§ **DIRECTIONS FOR THIS TASK**
Which lines in the records below contain the word "function"? Copy each one out.

Saved data entries:

• • •

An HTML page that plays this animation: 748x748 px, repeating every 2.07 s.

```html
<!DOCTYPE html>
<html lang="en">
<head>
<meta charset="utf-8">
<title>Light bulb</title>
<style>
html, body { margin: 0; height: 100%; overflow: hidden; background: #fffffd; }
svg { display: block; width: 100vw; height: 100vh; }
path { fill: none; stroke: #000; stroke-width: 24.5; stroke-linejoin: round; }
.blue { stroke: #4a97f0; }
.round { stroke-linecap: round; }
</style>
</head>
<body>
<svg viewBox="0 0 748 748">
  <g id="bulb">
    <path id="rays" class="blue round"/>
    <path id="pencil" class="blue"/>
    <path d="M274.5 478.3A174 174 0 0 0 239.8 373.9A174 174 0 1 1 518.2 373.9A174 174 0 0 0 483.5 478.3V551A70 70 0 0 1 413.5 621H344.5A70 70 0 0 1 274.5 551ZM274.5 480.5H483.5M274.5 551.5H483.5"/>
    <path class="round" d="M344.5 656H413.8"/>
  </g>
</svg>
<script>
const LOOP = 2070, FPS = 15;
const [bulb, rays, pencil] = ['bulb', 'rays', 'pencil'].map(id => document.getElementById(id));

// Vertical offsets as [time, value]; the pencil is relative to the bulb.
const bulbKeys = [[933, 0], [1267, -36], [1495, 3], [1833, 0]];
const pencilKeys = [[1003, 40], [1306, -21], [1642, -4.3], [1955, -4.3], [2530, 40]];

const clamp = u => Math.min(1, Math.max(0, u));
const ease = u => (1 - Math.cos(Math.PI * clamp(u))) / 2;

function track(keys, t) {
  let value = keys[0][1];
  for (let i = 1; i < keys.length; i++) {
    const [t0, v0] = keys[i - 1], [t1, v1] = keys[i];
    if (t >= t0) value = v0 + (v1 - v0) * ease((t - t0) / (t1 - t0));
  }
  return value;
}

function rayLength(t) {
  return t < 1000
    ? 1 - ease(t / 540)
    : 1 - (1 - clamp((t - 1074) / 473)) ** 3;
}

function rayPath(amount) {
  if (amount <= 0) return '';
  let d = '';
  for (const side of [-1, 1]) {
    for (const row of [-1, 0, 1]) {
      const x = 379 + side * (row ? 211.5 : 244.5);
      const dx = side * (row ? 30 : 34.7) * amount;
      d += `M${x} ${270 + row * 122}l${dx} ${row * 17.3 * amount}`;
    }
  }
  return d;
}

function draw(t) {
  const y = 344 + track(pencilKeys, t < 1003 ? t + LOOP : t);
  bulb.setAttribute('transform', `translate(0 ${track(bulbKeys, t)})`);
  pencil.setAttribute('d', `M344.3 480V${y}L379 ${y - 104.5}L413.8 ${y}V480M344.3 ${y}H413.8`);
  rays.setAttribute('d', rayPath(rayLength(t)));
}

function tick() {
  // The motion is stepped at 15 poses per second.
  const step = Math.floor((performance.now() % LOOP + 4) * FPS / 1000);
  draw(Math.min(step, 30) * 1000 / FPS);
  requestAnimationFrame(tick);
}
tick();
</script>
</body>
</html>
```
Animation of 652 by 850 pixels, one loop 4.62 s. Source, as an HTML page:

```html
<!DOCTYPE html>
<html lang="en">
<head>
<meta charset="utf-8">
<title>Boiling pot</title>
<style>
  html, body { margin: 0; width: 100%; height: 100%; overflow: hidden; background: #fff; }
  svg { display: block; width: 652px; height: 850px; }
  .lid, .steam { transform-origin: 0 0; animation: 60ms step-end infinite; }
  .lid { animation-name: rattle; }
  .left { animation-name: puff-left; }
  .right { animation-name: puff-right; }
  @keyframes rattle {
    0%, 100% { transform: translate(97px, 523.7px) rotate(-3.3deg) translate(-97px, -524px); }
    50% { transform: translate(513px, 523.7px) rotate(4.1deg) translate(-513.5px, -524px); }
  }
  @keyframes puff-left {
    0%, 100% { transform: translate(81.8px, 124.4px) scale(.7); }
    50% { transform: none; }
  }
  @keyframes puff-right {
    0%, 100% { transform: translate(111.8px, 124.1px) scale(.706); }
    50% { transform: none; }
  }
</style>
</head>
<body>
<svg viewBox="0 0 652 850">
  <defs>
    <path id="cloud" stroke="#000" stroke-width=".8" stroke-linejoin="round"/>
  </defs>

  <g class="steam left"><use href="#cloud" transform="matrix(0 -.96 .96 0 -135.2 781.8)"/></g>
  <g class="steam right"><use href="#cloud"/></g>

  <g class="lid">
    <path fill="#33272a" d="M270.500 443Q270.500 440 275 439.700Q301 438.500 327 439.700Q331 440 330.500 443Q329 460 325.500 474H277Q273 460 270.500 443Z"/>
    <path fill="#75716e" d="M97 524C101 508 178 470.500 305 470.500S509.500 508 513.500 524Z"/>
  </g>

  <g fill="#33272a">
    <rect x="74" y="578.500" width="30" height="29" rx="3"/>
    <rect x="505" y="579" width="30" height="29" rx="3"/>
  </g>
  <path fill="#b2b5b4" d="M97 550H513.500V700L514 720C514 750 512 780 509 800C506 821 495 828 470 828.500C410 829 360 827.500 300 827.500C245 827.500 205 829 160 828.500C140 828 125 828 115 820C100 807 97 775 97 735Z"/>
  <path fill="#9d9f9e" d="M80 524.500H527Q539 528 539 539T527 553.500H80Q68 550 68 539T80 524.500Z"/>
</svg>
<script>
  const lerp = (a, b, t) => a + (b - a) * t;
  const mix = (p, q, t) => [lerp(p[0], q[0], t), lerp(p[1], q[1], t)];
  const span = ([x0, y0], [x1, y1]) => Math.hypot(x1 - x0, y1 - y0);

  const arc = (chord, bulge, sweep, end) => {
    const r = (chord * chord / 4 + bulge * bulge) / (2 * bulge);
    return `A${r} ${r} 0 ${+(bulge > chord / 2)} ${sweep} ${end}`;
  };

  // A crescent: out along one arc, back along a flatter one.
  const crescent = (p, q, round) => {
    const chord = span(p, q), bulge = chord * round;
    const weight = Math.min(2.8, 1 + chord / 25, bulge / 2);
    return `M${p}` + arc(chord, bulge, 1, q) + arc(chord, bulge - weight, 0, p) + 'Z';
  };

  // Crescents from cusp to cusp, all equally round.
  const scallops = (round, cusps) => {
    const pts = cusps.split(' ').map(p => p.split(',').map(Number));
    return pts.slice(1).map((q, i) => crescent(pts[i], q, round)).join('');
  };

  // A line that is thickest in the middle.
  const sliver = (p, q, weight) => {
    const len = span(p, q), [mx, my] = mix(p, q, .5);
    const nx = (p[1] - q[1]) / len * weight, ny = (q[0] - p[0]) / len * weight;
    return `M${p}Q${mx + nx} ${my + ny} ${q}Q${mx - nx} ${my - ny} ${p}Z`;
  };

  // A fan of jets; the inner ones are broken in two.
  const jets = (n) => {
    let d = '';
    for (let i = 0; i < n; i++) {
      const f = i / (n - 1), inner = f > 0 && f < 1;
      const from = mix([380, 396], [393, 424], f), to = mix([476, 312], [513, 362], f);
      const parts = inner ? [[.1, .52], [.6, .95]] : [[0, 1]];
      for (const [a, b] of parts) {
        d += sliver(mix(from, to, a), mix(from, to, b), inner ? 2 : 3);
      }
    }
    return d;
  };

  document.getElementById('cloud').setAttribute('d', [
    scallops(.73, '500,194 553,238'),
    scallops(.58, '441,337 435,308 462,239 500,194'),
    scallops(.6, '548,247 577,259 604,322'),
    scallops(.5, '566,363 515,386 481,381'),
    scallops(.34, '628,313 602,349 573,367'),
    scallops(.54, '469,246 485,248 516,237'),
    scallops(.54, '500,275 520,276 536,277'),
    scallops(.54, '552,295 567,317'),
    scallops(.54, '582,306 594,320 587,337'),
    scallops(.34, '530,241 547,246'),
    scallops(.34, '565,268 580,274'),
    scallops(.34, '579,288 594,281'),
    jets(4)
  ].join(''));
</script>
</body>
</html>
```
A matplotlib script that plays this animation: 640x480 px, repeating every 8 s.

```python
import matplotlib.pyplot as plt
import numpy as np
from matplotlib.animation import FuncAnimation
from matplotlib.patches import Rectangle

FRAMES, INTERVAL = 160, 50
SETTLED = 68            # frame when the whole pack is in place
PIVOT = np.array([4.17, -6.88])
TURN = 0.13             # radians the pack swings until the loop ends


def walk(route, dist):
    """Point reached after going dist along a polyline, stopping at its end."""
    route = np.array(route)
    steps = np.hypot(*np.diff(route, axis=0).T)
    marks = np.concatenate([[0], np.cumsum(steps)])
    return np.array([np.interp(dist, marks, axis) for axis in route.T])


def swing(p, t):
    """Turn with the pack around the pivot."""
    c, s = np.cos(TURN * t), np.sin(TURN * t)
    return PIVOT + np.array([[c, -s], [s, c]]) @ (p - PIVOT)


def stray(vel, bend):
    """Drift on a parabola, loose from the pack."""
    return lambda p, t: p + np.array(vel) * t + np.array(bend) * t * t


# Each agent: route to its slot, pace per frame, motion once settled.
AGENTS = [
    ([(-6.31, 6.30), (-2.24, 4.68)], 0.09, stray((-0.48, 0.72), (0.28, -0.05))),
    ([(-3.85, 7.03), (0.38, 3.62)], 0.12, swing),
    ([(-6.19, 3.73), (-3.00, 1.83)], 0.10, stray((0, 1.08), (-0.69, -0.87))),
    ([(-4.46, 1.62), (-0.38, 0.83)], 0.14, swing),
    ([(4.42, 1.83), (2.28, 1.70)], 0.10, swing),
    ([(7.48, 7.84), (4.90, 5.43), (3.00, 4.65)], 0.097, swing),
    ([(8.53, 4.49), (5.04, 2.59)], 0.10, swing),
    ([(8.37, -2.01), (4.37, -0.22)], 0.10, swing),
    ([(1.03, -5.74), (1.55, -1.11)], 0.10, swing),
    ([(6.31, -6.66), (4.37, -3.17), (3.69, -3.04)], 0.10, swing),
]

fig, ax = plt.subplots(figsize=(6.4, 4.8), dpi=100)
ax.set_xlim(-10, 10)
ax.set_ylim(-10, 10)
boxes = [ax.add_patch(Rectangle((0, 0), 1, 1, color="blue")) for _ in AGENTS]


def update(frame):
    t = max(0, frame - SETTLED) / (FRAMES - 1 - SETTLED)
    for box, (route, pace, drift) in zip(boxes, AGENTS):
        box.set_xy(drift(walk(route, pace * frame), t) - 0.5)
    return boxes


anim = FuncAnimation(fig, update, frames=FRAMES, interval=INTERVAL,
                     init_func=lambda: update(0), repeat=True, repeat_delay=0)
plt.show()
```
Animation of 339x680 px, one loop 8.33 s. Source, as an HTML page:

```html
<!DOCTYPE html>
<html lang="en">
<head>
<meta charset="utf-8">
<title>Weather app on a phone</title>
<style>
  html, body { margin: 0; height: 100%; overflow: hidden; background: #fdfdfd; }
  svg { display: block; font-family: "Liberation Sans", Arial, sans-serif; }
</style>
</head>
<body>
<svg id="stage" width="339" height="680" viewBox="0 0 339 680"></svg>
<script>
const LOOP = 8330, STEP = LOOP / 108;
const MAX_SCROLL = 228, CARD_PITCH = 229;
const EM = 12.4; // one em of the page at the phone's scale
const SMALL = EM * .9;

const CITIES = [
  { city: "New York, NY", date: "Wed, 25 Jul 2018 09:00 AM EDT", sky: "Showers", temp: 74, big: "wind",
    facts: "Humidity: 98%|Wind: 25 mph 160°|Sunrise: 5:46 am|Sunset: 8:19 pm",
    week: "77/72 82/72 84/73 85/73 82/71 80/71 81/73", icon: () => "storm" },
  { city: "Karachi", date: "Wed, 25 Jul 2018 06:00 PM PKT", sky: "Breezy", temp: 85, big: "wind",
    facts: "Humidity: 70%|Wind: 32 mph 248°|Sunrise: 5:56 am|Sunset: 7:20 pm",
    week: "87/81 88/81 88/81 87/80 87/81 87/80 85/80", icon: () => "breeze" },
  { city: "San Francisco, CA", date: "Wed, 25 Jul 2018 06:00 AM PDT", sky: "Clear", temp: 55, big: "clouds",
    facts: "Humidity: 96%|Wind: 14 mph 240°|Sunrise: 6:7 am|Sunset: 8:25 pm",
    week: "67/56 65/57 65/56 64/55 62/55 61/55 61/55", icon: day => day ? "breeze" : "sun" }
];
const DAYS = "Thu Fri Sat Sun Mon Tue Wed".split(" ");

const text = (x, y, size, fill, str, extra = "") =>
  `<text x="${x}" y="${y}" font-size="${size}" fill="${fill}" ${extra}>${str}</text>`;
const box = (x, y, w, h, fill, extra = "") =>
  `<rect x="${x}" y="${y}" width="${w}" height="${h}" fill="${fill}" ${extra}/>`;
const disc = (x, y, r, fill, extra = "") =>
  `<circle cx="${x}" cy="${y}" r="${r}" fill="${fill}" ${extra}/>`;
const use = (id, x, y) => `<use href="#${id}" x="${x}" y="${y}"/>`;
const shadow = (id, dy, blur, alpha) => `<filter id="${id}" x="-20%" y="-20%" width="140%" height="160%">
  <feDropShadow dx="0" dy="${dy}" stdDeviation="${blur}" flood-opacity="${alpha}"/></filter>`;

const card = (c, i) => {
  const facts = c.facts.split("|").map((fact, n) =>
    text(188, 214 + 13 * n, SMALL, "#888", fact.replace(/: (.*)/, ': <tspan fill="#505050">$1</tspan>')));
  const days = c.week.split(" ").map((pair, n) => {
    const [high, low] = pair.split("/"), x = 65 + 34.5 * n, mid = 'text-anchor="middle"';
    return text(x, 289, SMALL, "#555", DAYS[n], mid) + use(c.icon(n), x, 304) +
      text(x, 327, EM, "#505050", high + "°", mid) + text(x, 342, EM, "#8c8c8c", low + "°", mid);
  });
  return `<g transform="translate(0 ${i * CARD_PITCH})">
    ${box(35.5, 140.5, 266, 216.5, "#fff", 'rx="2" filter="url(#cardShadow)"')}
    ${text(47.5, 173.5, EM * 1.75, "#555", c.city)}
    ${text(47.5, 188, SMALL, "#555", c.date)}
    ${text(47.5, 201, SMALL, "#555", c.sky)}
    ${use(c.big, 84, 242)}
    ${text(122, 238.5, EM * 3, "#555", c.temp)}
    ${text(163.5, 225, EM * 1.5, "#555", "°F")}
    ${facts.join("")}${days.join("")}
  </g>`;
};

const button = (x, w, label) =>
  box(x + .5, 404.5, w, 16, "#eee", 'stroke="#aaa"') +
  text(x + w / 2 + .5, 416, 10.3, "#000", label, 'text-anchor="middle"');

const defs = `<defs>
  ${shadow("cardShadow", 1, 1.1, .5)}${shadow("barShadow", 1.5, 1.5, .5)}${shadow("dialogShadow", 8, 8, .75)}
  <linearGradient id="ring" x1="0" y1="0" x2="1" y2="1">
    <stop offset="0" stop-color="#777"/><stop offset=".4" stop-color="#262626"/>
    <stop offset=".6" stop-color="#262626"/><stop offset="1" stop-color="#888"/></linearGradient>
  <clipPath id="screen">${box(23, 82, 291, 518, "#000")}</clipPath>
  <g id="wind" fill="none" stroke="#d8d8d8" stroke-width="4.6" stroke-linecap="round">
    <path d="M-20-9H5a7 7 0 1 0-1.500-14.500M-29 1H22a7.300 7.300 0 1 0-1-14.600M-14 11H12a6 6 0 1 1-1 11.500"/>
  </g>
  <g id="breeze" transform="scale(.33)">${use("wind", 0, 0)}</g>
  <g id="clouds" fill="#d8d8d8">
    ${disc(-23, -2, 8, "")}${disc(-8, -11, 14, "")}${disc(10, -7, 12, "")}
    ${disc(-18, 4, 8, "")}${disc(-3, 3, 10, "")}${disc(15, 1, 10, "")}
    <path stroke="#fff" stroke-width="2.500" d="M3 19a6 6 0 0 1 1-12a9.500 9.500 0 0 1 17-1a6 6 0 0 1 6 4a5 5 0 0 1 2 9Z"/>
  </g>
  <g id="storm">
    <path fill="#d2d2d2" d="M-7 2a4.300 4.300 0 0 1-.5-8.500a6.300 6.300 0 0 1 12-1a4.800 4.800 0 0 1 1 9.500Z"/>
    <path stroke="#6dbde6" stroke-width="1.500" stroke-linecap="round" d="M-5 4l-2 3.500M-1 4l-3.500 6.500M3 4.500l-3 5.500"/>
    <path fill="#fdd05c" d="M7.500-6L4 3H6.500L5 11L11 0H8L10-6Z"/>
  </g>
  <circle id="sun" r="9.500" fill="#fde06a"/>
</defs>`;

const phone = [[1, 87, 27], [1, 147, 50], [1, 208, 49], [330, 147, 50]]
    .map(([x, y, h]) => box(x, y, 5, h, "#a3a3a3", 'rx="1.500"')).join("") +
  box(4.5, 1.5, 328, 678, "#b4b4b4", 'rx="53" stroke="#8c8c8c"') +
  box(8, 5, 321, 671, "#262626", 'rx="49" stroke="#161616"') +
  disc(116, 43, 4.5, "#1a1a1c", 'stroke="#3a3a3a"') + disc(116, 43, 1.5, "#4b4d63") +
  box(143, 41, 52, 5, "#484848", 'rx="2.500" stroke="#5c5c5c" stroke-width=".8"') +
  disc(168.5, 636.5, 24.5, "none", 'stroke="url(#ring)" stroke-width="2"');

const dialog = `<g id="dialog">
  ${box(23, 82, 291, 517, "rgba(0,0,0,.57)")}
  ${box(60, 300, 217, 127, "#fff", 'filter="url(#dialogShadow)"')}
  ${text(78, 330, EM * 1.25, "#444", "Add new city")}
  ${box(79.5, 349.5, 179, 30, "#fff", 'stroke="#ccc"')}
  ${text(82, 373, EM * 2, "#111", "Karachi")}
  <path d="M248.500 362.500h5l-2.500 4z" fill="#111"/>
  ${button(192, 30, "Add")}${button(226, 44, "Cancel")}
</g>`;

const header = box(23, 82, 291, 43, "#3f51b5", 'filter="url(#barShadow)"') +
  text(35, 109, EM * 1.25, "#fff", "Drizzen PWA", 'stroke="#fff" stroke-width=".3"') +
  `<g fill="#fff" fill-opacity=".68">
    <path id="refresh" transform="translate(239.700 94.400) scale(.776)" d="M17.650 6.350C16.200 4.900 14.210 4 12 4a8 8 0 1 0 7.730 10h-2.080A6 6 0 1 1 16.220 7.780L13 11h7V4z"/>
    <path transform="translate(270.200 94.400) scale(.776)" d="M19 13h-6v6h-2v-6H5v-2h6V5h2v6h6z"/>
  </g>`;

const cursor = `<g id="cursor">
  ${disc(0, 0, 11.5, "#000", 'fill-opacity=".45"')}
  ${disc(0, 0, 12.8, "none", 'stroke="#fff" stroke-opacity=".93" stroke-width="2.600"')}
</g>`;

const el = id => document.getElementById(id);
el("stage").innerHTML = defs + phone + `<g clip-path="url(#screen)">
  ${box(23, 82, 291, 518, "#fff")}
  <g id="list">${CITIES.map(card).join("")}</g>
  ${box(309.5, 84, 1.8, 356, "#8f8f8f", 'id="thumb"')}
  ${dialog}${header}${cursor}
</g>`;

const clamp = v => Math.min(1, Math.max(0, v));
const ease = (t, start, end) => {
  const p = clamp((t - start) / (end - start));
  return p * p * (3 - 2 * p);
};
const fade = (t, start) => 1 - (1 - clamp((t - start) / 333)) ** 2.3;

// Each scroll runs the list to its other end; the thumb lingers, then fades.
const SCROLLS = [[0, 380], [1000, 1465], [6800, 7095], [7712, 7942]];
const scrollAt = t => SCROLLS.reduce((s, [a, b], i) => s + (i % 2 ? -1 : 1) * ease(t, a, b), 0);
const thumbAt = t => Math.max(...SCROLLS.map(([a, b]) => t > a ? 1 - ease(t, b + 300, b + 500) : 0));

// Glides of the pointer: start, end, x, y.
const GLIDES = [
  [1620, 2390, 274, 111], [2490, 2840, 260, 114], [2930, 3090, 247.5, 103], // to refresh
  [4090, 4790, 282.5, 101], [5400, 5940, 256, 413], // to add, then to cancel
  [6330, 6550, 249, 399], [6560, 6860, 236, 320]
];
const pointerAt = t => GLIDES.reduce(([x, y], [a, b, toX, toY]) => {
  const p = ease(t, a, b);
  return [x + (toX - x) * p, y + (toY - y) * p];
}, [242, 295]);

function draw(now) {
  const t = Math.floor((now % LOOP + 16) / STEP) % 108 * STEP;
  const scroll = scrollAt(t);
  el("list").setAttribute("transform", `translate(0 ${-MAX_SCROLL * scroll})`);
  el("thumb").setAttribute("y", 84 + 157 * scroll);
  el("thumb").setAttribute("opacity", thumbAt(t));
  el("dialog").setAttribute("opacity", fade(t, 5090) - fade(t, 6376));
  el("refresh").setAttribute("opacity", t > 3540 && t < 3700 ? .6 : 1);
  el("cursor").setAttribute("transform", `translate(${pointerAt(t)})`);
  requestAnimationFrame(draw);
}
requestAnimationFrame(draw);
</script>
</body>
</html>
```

• • •

§ **RESULT OF THIS EXERCISE**
function track(keys, t) {
function rayLength(t) {
function rayPath(amount) {
function draw(t) {
function tick() {
function draw(now) {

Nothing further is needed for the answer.